    It makes for messy reading,but in ordinary times Najib could expect to survive such scandal.
    But these are not ordinary times and therefore Najib is in trouble.
    Firstly the opposition led by Anwar Ibrahim has begun eroding the government’s once insurmountable grip on power.The internet has neutralised its hold over the mainstream media and subjected the likes of Najib to scrutiny.Therefore blunt vote buying won’t necessary work for Najib as it did for his predecessors,while the government tight fiscal position will make this evenharder
    Najib could therefore be an ’embattled’ PM from day one.

  14. #14 by KennyGan on Thursday, 26 March 2009 - 9:13 pm
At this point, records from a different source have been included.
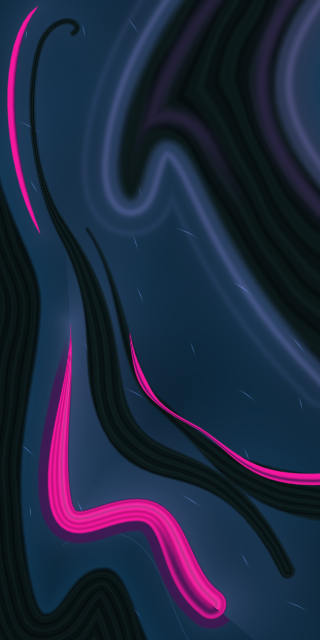
A WebGL 1 fragment shader for this background:

```glsl
precision highp float;
// Liquid marbling: dark striped currents and neon pink ribbons in a teal haze.
uniform vec2 u_resolution;

const vec3 DEEP = vec3(.025, .115, .175);
const vec3 TEAL = vec3(.06, .2, .305);
const vec3 MIST = vec3(.26, .33, .5);
const vec3 LILAC = vec3(.35, .27, .44);
const vec3 VIOLET = vec3(.15, .13, .24);
const vec3 PLUM = vec3(.26, .08, .32);
const vec3 PINK = vec3(.96, .09, .62);
const vec3 ROSE = vec3(1., .32, .74);
const vec3 INK = vec3(.022, .055, .065);
const vec3 MOSS = vec3(.058, .12, .125);
const float STREAK_CELLS = 6.;
const int STEPS = 16;

vec2 pos, pen, hit; // sample point, path end, (signed distance, parameter)
float part;         // index of the current path piece

vec2 hash2(vec2 p) {
  return fract(sin(vec2(dot(p, vec2(127.1, 311.7)), dot(p, vec2(269.5, 183.3)))) * 43758.5);
}

float corner(vec2 i, vec2 f, vec2 o) { return dot(hash2(i + o) * 2. - 1., f - o); }

float gradientNoise(vec2 p) {
  vec2 i = floor(p), f = fract(p), u = f * f * (3. - 2. * f), e = vec2(1, 0);
  return mix(mix(corner(i, f, e.yy), corner(i, f, e.xy), u.x),
             mix(corner(i, f, e.yx), corner(i, f, e.xx), u.x), u.y);
}

void begin(float x, float y) {
  pen = vec2(x, y);
  hit = vec2(9, 0);
  part = 0.;
}

// Appends a cubic piece; distance is positive left of travel.
void to(float bx, float by, float cx, float cy, float dx, float dy) {
  vec2 a = pen, b = vec2(bx, by), c = vec2(cx, cy), d = vec2(dx, dy);
  for (int i = 1; i <= STEPS; i++) {
    float n = float(STEPS), t = float(i) / n, s = 1. - t;
    vec2 next = s * s * (s * a + 3. * t * b) + t * t * (3. * s * c + t * d);
    vec2 e = next - pen, q = pos - pen;
    float h = clamp(dot(q, e) / dot(e, e), 0., 1.), r = length(q - e * h);
    if (r < abs(hit.x)) hit = vec2(e.x * q.y < e.y * q.x ? -r : r, part + t + (h - 1.) / n);
    pen = next;
  }
  part++;
}

float fill(float d) { float px = .9 / u_resolution.x; return smoothstep(-px, px, d); }
float bump(float x, float c, float w) { x = (x - c) / w; return exp(-x * x); }
float glow(float d, float k) { return exp(-abs(d) * k); }
vec3 striped(float a) { return mix(INK, MOSS, .5 + .35 * sin(a) + .15 * sin(a * 2.7)); }

// Sparse curved glints on a jittered grid
float streaks(vec2 p) {
  vec2 g = p * STREAK_CELLS, r = hash2(floor(g) + 7.), q = fract(g) - .35 - .3 * r.yx;
  float a = (r.x - .5) * 1.3 - 1.05, u = dot(q, vec2(cos(a), sin(a)));
  float v = dot(q, vec2(-sin(a), cos(a))) + u * u * .3;
  return step(.45, r.y) * bump(v, 0., .011) * bump(u, 0., .06 + .1 * r.x);
}

void main() {
  pos = gl_FragCoord.xy / u_resolution * vec2(1, 2);
  float flow = gradientNoise(pos * 3.), ripple = gradientNoise(pos * vec2(7, 4) + 5.);

  // Left bank and the hill at its foot
  begin(-.02, 1.557);
  to(.013, 1.297, .143, 1.193, .13, 1.023);
  to(.12, .828, .052, .646, .073, .385);
  to(.089, .203, .117, .086, .143, .086);
  to(.195, .086, .221, .229, .326, .229);
  to(.404, .229, .417, .073, .495, -.057);
  vec2 bank = hit;

  // Outer fold and inner edge of the upper right current
  begin(.599, 2.052);
  to(.443, 1.844, .378, 1.661, .365, 1.505);
  to(.357, 1.414, .385, 1.367, .411, 1.37);
  to(.464, 1.375, .456, 1.552, .521, 1.552);
  to(.625, 1.552, .638, 1.219, 1.03, .828);
  vec2 fold = hit;
  begin(.99, 2.052);
  to(.807, 1.818, .807, 1.635, 1.03, 1.375);
  float lobe = hit.x;

  // Hooked dark ribbon and its right-hand branch
  begin(.229, 1.896);
  to(.273, 1.927, .182, 1.974, .13, 1.87);
  to(.078, 1.74, .091, 1.453, .195, 1.284);
  to(.365, 1.01, .286, .854, .365, .685);
  to(.469, .464, .69, .646, .898, .216);
  vec2 hook = hit;
  begin(.273, 1.284);
  to(.391, 1.115, .378, .854, .482, .75);
  to(.625, .633, .729, .464, 1.04, .44);
  vec2 branch = hit;

  // Pink paths: upper sliver, thin strand, broad bend
  begin(.117, 1.979);
  to(0., 1.87, .013, 1.505, .125, 1.271);
  vec2 sliver = hit;
  begin(.404, .971);
  to(.43, .75, .508, .724, .625, .659);
  to(.742, .581, .781, .49, 1.02, .503);
  vec2 strand = hit;
  begin(.219, .99);
  to(.234, .828, .156, .594, .19, .424);
  to(.219, .307, .313, .406, .43, .406);
  to(.56, .406, .534, .203, .66, .112);
  vec2 bend = hit;

  // Haze, glows and glints
  vec3 col = mix(DEEP, TEAL, clamp(.45 + flow * .7, 0., 1.));
  col = mix(col, MIST, .55 * glow(fold.x, 11.));
  col = mix(col, MIST, .9 * glow(bend.x, bend.x > 0. ? 9. : 18.));
  col = mix(col, MIST, .3 * glow(sliver.x, 18.) + .18 * glow(hook.x, 8.));
  col = mix(col, TEAL * 1.2, .6 * glow(bank.x, 14.));
  col += LILAC * (.35 * bump(fold.x, -.035, .013) + .12 * bump(fold.x, -.1, .012));
  col += MIST * (.5 * streaks(pos) + .15 * bump(bank.x, .11, .002) * smoothstep(2.5, 3.5, bank.y));

  // Upper right current and the pale lobe beyond it
  vec3 current = striped(fold.x / max(fold.x - lobe, .001) * 32. + ripple * 3.) * .9;
  float folded = 1. - smoothstep(3.1, 3.6, fold.y);
  current = mix(current, VIOLET, .85 * folded * bump(fold.x, .085, .025));
  current = mix(current, VIOLET * 1.1, .9 * bump(lobe, -.04, .025));
  col = mix(col, current, smoothstep(-.012, .026, fold.x));
  vec3 pale = mix(MIST * .65, TEAL * 1.15, smoothstep(.03, .2, lobe));
  pale += LILAC * .3 * bump(lobe, .045, .014);
  col = mix(col, pale, smoothstep(-.012, .016, lobe));

  // Dark bank and ribbons
  col = mix(col, striped(bank.x * 190. + ripple * 5.) * .85, smoothstep(-.004, .012, -bank.x));
  float w = .006 + .012 * smoothstep(0., .8, branch.y) + .055 * smoothstep(1.2, 2., branch.y);
  col = mix(col, striped(branch.x * 250. + ripple * 3.), smoothstep(-.004, .008, w - abs(branch.x)));
  w = mix(.009, .052, smoothstep(1.6, 2.8, hook.y)) - .028 * smoothstep(3.1, 4., hook.y);
  col = mix(col, striped(hook.x / w * 9. + ripple * 4.), smoothstep(-.004, .006, w - abs(hook.x)));

  // Neon ribbons with plum shade
  w = .012 * pow(max(4. * sliver.y * (1. - sliver.y), 0.), .6);
  col = mix(col, mix(PINK, PLUM, smoothstep(0., .014, sliver.x)), fill(w - abs(sliver.x)));
  w = .008 * bump(strand.y, .3, .22) + .004 * smoothstep(0., .4, strand.y) + .014 * smoothstep(1., 2., strand.y);
  vec3 neon = mix(PINK, PLUM, .75 * bump(strand.x / (w + .001), -.25, .3));
  col = mix(col, neon, fill(w - abs(strand.x)) * smoothstep(0., .05, strand.y));
  float grow = smoothstep(0., .4, bend.y);
  w = .034 * smoothstep(-.1, 1., bend.y) * smoothstep(0., .15, bend.y) + .012 * smoothstep(2., 2.8, bend.y);
  col = mix(col, PLUM, .85 * grow * smoothstep(-.003, .006, w + .018 * grow - abs(bend.x + .014)));
  float side = bend.x / (w + .001);
  neon = mix(PINK, ROSE, .6 * bump(side, .35, .2)) * (.9 + .1 * sin(side * 14.));
  neon = mix(neon, PLUM, .9 * bump(side, -.45, .3) * smoothstep(2.1, 2.7, bend.y));
  gl_FragColor = vec4(mix(col, neon, fill(w - abs(bend.x))), 1);
}
```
    A return to Mahathirism will not be successful without whipping up ethnic tension so that people accept authoritarianism as the lesser evil to ethnic violence. However this is hard to do as present day Malaysian society has changed so much from 1969. Attempts were made over the Ahmad Ismail affair and Teresa Kok mosque affair and Mahathir has played his racial card many times but they have all failed miserably. Malaysians will simply not succumb to racial fear mongering whatever the provocation.

    Among the reasons is the rise of the Malay middle class which has blunted the class divide between Chinese and Malays. The political divide has also been bridged with Malays found in both opposition and govt unlike 1969 where Malays supported the govt while Chinese supported the opposition.

    The 12th G.E. has broken the unholy relationship between Umno authoritarianism and the threat of ethnic violence. BN lost its 2/3 majority and control of 5 states but there was no ethnic tension.

    Umno has two choices – to institute real reforms and become democratically competitive like PR or to restore the Umno authoritarianism – ethnic violence relationship. The first is very difficult to implement, the second somewhat easier. Hence we will see Umno veer to the right and become ultra nationalist. However it may still fail to restore the relationship as Malaysian society has changed so much.

    And what of the role played by MCA, MIC and Gerakan as Umno becomes more rightist? They will continue to be abandoned by the minority communities until they have to depend heavily on the Malay vote to survive. Their status and standing in BN will erode until they become beggars at the Umno feast (if they aren’t already).

  15. #15 by KennyGan on Thursday, 26 March 2009 - 9:23 pm

    Also it must be noted that Mahathir legitimized his authoritarian style with rapid economic progress. With the world economic crisis in full swing, Najib will not have this legitimacy to fall back on.

    Pak Lah said that a return to Mahathirism will hasten the demise of Umno. Without the twin pillars of ethnic tension and economic progress supporting authoritarianism, Pak Lah is right on this count.

  16. #16 by HJ Angus on Thursday, 26 March 2009 - 9:42 pm

    I agree with KennyGan’s views.
    During May13, most of the Malays were quite poor and mostly the cars and nice houses were owned by others.
    After 35 odd years of the NEP, we have a much larger middle class of all races – just look at the nice houses and beautiful cars.
    Of course the super rich are mostly the cronies but we do have thousands of doctors, lawyers and engineers of all races and most people live in good harmony.
    So some politicians will try to raise the race issues but it will be the task of the others to keep the peace.

  17. #17 by AhPek on Thursday, 26 March 2009 - 10:51 pm

    We certainly cannot have a mix of ethnic tension and economic progress for authoritarianism to survive.If the ethnic tension is tumultous enough,societal unrest will result even if we have economic well being.Authoritarianism can certainly exist if we have ethnic harmony and economic well-being present in the mix.A great is Singapore.

  18. #18 by AhPek on Thursday, 26 March 2009 - 10:56 pm

    Correction:A great example is Singapore

You must be logged in to post a comment.